Saved data entries:
◆ ◆ ◆ ◆ ◆
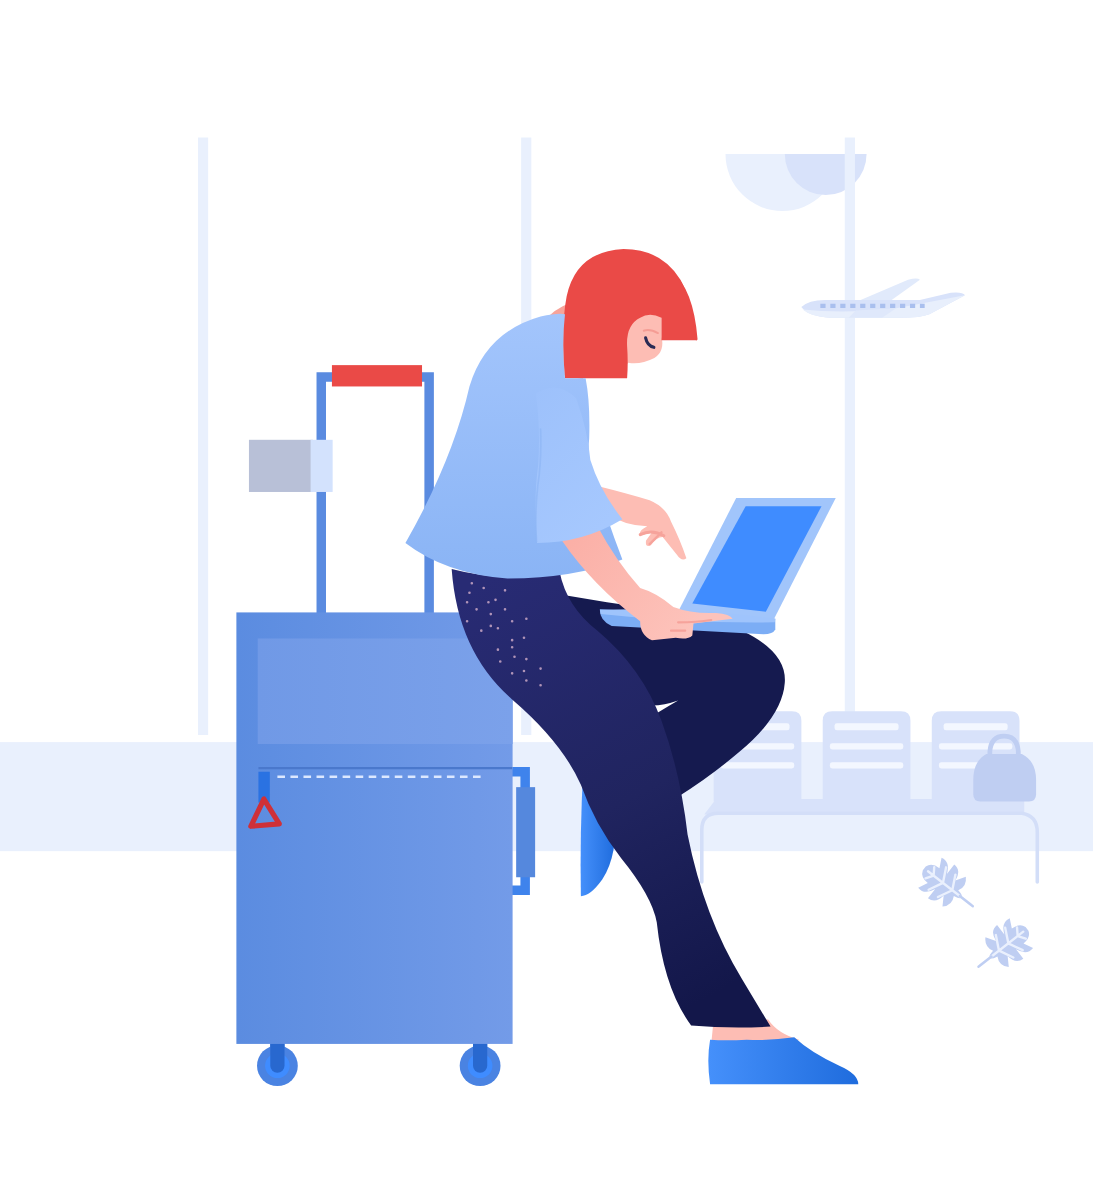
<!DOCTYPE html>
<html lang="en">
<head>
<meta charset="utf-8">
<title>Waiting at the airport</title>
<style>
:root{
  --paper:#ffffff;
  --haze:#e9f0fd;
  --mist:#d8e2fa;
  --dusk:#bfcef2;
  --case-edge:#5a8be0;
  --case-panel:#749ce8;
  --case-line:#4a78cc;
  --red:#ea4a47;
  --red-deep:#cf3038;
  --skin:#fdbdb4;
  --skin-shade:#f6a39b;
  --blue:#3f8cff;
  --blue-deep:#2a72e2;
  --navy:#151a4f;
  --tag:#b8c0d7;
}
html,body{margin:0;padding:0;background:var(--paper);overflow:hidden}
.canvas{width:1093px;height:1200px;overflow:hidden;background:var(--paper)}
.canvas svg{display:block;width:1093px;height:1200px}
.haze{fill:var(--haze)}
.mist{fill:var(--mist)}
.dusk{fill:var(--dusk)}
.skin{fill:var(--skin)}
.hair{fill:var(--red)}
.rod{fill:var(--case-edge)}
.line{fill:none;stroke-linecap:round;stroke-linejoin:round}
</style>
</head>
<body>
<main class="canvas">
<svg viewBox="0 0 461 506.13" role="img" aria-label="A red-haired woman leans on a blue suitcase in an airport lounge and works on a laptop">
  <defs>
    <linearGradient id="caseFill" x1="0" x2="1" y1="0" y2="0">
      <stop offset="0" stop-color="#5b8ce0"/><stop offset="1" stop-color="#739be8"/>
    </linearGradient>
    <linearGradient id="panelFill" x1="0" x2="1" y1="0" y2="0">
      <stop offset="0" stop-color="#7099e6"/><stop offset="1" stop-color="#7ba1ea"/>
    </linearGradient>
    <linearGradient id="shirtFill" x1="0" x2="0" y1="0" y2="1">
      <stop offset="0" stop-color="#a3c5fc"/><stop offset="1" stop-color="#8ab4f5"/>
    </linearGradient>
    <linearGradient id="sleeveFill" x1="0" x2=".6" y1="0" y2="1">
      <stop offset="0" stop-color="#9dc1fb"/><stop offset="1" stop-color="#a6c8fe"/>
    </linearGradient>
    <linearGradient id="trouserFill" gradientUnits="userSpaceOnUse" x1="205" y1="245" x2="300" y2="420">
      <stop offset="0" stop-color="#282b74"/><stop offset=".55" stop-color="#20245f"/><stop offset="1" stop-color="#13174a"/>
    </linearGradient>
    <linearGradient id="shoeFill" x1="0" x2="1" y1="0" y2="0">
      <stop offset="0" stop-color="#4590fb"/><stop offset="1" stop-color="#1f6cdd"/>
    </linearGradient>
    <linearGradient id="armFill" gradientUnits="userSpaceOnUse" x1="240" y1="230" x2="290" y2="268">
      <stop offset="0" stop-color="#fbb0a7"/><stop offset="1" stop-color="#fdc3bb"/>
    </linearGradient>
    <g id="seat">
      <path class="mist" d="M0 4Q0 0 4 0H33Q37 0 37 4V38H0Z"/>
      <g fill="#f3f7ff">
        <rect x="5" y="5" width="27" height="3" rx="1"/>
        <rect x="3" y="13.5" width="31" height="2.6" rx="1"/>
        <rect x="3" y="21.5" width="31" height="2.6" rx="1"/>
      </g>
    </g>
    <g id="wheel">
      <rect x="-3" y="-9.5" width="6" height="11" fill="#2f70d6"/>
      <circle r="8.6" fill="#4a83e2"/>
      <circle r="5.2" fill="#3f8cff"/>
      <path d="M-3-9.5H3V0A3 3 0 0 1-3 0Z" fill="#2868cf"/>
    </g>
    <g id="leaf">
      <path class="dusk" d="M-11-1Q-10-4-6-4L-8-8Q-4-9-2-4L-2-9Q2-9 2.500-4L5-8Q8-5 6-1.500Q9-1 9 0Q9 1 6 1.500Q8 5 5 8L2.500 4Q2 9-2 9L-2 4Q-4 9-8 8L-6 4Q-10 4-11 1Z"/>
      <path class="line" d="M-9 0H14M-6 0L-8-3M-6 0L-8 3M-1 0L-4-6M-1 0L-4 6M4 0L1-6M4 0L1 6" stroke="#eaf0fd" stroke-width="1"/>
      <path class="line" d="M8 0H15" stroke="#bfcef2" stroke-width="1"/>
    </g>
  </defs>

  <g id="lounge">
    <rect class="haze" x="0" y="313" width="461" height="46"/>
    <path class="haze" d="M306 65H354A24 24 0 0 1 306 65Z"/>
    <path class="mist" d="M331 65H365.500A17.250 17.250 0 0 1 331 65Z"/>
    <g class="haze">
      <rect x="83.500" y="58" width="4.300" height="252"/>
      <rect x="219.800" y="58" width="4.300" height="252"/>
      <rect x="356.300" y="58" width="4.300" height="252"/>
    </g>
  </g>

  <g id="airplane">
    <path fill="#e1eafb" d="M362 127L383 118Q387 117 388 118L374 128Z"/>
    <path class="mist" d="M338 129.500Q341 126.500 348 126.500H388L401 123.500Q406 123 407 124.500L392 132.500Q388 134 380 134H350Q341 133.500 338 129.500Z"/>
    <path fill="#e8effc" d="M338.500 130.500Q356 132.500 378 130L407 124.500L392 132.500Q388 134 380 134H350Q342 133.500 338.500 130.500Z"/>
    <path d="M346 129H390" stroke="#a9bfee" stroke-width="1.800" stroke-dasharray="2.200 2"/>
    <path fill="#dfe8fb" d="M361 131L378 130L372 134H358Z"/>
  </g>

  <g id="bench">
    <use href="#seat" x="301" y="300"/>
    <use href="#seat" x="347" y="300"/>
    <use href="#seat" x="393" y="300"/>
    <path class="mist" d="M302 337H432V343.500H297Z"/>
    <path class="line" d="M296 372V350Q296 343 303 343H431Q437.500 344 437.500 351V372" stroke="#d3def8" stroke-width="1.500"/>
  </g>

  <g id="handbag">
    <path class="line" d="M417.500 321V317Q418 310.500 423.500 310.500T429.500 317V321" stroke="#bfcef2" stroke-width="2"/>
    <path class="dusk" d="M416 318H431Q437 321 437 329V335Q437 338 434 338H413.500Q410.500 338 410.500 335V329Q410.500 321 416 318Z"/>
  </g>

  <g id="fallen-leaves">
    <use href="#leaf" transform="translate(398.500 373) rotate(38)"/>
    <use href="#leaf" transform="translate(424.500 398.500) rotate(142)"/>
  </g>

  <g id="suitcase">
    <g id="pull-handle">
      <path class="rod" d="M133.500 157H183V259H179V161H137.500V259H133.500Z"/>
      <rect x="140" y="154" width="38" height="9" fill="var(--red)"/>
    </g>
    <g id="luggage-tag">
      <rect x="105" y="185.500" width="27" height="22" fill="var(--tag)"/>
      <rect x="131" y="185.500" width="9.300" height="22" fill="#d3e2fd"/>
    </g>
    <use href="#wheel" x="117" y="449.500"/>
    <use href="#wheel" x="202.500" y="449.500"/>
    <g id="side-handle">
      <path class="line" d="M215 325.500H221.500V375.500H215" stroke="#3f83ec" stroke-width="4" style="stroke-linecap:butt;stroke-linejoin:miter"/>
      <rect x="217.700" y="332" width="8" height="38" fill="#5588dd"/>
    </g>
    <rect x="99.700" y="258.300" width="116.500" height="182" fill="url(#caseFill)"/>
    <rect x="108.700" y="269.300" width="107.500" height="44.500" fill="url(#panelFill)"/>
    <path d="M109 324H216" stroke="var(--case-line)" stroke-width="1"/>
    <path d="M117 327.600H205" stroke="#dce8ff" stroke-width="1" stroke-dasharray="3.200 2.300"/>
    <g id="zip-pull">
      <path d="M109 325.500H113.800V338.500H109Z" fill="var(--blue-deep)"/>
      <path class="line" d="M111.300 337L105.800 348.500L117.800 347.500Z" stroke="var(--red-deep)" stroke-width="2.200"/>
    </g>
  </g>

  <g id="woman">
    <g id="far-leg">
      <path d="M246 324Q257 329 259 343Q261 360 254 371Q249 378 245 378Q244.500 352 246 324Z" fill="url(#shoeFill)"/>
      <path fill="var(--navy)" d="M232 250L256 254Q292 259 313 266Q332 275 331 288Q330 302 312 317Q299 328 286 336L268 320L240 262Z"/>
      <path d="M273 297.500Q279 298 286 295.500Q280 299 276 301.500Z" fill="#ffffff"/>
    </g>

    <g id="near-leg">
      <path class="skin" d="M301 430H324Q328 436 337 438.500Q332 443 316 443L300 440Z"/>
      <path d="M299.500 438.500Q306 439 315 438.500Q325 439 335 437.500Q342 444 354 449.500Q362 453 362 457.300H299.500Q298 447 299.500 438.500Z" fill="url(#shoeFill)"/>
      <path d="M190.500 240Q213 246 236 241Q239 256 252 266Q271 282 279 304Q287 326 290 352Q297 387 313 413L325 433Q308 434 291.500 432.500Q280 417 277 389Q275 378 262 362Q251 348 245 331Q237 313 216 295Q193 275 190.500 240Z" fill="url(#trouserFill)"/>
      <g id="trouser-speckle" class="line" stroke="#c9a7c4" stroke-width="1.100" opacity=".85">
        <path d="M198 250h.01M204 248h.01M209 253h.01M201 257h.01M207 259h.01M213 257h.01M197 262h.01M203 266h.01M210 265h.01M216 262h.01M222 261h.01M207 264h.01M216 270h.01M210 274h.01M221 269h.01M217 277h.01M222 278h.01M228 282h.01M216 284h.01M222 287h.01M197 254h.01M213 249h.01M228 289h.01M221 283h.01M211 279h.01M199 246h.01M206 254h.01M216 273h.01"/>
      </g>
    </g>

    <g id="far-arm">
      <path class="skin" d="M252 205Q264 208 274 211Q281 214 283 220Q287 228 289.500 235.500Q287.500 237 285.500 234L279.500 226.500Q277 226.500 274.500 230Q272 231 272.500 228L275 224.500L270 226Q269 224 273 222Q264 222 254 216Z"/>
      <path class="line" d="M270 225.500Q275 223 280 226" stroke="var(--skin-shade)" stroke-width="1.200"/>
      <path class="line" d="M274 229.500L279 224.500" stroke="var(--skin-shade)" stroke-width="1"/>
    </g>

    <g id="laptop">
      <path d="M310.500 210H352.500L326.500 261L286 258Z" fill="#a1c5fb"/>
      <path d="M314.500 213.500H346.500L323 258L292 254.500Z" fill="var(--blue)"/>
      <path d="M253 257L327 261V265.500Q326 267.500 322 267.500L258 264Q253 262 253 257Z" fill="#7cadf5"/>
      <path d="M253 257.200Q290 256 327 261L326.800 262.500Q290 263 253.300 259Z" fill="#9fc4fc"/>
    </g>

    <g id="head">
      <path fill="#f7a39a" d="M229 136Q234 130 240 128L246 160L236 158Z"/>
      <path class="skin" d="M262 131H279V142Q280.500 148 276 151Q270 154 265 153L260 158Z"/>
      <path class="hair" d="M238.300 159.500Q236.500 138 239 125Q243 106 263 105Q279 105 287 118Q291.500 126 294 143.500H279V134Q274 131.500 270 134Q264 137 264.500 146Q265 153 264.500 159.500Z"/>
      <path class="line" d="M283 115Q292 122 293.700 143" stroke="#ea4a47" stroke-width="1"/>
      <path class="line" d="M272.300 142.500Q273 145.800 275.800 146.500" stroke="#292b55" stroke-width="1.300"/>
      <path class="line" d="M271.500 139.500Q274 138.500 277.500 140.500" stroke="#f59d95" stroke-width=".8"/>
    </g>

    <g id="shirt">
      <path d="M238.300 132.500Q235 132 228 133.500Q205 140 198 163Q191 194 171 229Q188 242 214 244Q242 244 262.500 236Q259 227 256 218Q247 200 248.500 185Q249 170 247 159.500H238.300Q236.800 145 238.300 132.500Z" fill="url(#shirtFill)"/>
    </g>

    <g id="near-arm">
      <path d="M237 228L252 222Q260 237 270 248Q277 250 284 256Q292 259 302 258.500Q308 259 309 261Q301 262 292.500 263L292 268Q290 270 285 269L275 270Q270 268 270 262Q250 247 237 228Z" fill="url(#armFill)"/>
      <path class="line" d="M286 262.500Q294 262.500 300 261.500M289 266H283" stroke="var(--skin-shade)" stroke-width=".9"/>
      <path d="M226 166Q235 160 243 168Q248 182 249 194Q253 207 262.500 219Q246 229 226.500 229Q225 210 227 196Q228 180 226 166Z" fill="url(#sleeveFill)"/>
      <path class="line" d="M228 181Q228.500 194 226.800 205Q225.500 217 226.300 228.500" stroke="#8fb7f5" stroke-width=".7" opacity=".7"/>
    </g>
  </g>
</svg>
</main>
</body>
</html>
◆ ◆ ◆ ◆ ◆
> **Exercise**:
Show me all lines in the records that contain "stop".

> **Written answer**:
      <stop offset="0" stop-color="#5b8ce0"/><stop offset="1" stop-color="#739be8"/>
      <stop offset="0" stop-color="#7099e6"/><stop offset="1" stop-color="#7ba1ea"/>
      <stop offset="0" stop-color="#a3c5fc"/><stop offset="1" stop-color="#8ab4f5"/>
      <stop offset="0" stop-color="#9dc1fb"/><stop offset="1" stop-color="#a6c8fe"/>
      <stop offset="0" stop-color="#282b74"/><stop offset=".55" stop-color="#20245f"/><stop offset="1" stop-color="#13174a"/>
      <stop offset="0" stop-color="#4590fb"/><stop offset="1" stop-color="#1f6cdd"/>
      <stop offset="0" stop-color="#fbb0a7"/><stop offset="1" stop-color="#fdc3bb"/>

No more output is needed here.